 On the influence of these ideas in France, see Anne CARO, Histoire de l’eugénisme en France. Les médecins et la procréation. XIXe-Xxe siècle, Paris Èd. Du Seuil, 1995.
 We analyze these problems in La face cachée de l’ONU, Paris, Èd. Le Sarment/Fayard, 2000; also see our communication titled La ONU y la Globalización.
 There are more details on the conferences which we will be mentioning in our work Le Crash Démographique Éd. Le Sarment/Fayard, 1999; cf. especially chapter V “L’Onu et ses conferences concernant les Populations”.
 See our works cited above: The Totalitarian Trends of Liberalism, passim; and The Gospel Confronting World Disorder, passim.
 Cf. The Life and Death of NSSM 200 [“Kissinger Report”], published by Stephen D. Mumford. The text of the report is found on pages 47-186. This book may be ordered from the Center for Research on Population and Security, P.O. Box 13067, Research Triangle Park, NC 27709, USA
 See René Dumont, L’utopie ou la mort, Paris, Èd. Du Seuil, 1973, pp. 47.
 Cf. for example on this subject Ghazi M. FAROOQ and George B. SIMMONS (ed), Fertility in Developing Countries, London, Ed. Macmillan, reprinted. 1991; see especially the contribution by G.B. Simmons, “Theory of Fertility,” pp.20-55.
 We will refer to World Population Prospects. The 2000 Revision. Highlights, New York, Population Division. Department of Economic and Social Affairs dated February 28 2001. This document is Draft ESA/P/WP.165. For fertility, see Table 3, pp. 31-34; for life expectancy, Table 4, pp. 35-38; for the rate of annual population growth, Table 7, pp. 47-50. For the 39 countries which, according to the projections, will have population declines between 2000 and 2050, see Table 15, p.58.
 Cf. Julian l. SIMON, Population Matters.

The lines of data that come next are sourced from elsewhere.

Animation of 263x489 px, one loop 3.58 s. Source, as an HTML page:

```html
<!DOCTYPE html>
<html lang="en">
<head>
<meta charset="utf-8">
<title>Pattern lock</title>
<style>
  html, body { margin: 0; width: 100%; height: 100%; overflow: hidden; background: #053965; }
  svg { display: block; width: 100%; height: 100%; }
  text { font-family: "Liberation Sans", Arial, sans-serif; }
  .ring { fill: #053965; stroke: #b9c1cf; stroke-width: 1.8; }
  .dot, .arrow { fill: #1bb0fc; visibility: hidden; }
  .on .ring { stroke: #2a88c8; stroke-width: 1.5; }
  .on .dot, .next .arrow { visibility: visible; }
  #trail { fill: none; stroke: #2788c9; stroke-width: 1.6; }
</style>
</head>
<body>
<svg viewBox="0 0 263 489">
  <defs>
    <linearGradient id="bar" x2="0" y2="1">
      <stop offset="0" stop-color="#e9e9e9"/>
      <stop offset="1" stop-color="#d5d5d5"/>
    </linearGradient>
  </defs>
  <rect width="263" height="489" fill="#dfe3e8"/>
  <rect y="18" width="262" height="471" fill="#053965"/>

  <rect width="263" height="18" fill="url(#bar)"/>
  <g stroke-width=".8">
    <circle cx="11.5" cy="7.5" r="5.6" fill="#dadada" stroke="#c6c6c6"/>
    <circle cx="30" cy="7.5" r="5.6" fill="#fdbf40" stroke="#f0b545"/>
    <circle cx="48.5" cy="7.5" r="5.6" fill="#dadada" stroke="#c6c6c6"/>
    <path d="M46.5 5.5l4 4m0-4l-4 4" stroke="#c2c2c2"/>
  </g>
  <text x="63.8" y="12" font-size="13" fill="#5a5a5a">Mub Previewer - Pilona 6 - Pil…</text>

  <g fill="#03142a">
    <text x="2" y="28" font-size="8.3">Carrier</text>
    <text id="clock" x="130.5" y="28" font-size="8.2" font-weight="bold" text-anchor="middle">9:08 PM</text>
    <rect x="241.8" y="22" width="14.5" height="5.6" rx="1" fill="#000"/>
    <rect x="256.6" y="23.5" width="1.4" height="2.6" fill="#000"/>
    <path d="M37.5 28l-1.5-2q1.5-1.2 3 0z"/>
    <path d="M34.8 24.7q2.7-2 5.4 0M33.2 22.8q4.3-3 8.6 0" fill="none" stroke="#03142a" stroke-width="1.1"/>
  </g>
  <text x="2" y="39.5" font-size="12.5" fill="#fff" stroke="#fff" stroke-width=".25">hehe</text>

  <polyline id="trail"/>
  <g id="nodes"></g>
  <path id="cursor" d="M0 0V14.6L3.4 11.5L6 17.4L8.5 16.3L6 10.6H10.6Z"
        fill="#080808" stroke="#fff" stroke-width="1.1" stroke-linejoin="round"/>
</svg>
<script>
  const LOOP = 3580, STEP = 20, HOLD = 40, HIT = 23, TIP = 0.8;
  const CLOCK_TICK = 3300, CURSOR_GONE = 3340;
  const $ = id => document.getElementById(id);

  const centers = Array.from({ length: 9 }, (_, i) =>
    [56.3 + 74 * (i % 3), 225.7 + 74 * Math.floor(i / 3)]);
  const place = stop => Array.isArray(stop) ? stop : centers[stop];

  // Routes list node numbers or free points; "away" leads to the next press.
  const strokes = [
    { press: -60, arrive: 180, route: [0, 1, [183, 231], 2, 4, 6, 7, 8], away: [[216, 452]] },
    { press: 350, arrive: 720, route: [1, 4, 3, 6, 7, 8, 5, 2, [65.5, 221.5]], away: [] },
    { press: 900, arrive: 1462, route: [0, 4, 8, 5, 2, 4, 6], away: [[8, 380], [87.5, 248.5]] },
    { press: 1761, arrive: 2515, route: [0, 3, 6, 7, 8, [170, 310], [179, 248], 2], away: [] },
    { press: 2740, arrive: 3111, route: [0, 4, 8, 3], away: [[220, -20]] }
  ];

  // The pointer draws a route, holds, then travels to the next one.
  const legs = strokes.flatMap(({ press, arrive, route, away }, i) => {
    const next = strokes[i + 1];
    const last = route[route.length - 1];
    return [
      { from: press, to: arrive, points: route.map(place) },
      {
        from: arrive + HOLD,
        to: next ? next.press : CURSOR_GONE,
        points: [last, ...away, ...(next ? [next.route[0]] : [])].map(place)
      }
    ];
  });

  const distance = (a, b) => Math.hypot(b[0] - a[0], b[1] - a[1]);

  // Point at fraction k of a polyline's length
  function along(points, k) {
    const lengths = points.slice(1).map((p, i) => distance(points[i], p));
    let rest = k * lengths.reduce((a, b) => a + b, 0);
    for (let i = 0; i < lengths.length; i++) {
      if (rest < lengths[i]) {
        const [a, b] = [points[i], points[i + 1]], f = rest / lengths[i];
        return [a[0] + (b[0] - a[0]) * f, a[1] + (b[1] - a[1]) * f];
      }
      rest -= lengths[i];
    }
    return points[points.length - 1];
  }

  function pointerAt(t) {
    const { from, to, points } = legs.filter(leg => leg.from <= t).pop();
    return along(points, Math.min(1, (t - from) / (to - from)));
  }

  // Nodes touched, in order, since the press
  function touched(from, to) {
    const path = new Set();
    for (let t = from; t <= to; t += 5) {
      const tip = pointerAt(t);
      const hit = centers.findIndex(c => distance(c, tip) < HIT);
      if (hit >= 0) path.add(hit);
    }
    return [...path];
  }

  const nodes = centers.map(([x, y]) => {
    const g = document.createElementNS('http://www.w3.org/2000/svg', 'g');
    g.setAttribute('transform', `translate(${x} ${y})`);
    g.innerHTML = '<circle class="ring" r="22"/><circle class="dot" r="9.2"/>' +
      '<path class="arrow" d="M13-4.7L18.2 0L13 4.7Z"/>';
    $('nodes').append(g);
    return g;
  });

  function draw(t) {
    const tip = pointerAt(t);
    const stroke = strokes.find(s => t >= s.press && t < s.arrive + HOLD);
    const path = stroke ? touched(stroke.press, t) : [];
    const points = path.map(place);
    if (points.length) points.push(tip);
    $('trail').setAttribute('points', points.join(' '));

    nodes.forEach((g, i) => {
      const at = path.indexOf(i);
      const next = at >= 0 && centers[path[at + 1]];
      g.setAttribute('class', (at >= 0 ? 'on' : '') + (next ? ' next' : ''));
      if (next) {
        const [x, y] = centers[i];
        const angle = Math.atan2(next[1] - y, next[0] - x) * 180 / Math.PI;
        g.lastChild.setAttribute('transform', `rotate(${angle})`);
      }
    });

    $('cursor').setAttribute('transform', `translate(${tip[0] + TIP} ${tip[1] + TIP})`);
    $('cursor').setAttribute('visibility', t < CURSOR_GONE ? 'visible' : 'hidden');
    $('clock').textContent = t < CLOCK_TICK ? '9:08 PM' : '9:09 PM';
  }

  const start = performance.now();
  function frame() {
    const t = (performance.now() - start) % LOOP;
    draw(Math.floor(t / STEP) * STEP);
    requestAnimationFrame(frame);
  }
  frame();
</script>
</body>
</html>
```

People, Resources, Environment and Immigration, New York, transaction Publishers and Hudson Institute, 1990; ID., Population and Development in Poor Countries, Princeton University Press, 1992.
 See Gary S. BECKER, A Treatise on the Family, Cambridge, Massachusetts, Harvard University Press, 1994.
 See On this subject see our book La face cachée de l’ONU, pp. 61-70.
 Amartya Sen received the Nobel Prize for Economics in 1998. See his works; Un nouveau modèle économique. Développement, justice, liberté, Paris, Ed. Odile Jacob, 2000; L’économie est une science sociale, Paris, Ed. de la Découverte, 1999.
 See Gary S. BECKER, A Treatise on the Family, Cambridge, Massachusetts, Harvard University Press, 2nd edition 1994.
 This is one of the main theses of Claude MARTIN in L’après divorce. Lien familial et vulnerabilité, Presses Universitaires de Rennes, 1997.